'''
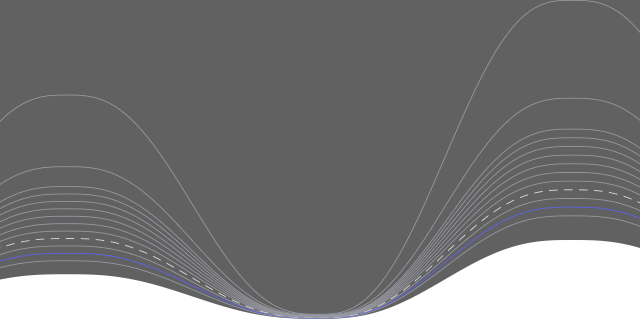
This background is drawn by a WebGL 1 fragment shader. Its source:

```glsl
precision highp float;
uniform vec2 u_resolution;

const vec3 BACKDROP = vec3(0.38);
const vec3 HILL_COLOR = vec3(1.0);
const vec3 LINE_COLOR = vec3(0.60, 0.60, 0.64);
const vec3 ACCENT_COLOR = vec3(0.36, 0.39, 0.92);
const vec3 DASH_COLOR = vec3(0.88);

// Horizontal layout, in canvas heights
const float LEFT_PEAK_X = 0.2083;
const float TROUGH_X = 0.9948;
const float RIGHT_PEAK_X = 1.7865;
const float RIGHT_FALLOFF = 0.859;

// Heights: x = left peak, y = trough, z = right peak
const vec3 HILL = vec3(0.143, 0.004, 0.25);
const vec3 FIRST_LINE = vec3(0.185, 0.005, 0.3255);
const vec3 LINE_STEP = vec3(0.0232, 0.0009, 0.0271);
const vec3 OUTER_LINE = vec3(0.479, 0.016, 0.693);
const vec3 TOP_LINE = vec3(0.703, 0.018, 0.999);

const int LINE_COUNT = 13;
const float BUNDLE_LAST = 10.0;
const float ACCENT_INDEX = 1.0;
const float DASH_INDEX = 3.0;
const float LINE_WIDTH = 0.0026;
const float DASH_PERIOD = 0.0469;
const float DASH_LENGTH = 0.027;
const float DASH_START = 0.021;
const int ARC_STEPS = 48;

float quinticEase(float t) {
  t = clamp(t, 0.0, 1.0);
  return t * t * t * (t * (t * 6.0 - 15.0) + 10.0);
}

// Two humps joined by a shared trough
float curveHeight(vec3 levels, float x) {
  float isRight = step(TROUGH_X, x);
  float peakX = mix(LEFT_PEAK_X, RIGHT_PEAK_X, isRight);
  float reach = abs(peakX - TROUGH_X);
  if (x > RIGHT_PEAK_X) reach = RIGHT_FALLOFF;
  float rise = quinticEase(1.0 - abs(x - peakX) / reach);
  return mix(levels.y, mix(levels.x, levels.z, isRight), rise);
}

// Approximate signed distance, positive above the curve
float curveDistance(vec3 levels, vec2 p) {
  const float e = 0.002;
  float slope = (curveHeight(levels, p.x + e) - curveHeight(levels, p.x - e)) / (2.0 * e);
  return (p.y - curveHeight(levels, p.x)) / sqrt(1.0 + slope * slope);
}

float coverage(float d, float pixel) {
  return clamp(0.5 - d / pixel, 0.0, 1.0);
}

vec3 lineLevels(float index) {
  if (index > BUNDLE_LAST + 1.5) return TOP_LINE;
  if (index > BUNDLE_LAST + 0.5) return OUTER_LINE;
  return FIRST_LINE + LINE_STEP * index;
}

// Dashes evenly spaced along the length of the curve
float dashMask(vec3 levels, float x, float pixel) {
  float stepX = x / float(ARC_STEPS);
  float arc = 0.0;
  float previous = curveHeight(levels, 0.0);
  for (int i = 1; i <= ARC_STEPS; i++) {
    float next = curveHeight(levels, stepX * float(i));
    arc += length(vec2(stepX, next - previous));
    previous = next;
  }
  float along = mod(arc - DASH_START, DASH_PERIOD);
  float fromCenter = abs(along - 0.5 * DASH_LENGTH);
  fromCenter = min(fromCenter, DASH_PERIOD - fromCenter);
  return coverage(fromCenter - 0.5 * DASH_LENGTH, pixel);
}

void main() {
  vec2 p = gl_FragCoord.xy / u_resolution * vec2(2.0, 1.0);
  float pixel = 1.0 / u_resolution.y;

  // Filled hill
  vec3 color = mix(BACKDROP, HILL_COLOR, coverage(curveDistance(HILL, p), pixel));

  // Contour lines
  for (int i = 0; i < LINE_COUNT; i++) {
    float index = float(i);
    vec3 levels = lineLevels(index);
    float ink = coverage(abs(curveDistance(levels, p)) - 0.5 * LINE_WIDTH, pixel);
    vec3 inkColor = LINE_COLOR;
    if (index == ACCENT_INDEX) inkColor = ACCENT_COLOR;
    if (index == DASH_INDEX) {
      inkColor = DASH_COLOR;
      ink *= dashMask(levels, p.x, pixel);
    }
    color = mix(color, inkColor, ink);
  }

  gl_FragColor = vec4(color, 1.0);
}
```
'''
Among the records above, find the lines that contain "inkColor" and copy every one.

    vec3 inkColor = LINE_COLOR;
    if (index == ACCENT_INDEX) inkColor = ACCENT_COLOR;
      inkColor = DASH_COLOR;
    color = mix(color, inkColor, ink);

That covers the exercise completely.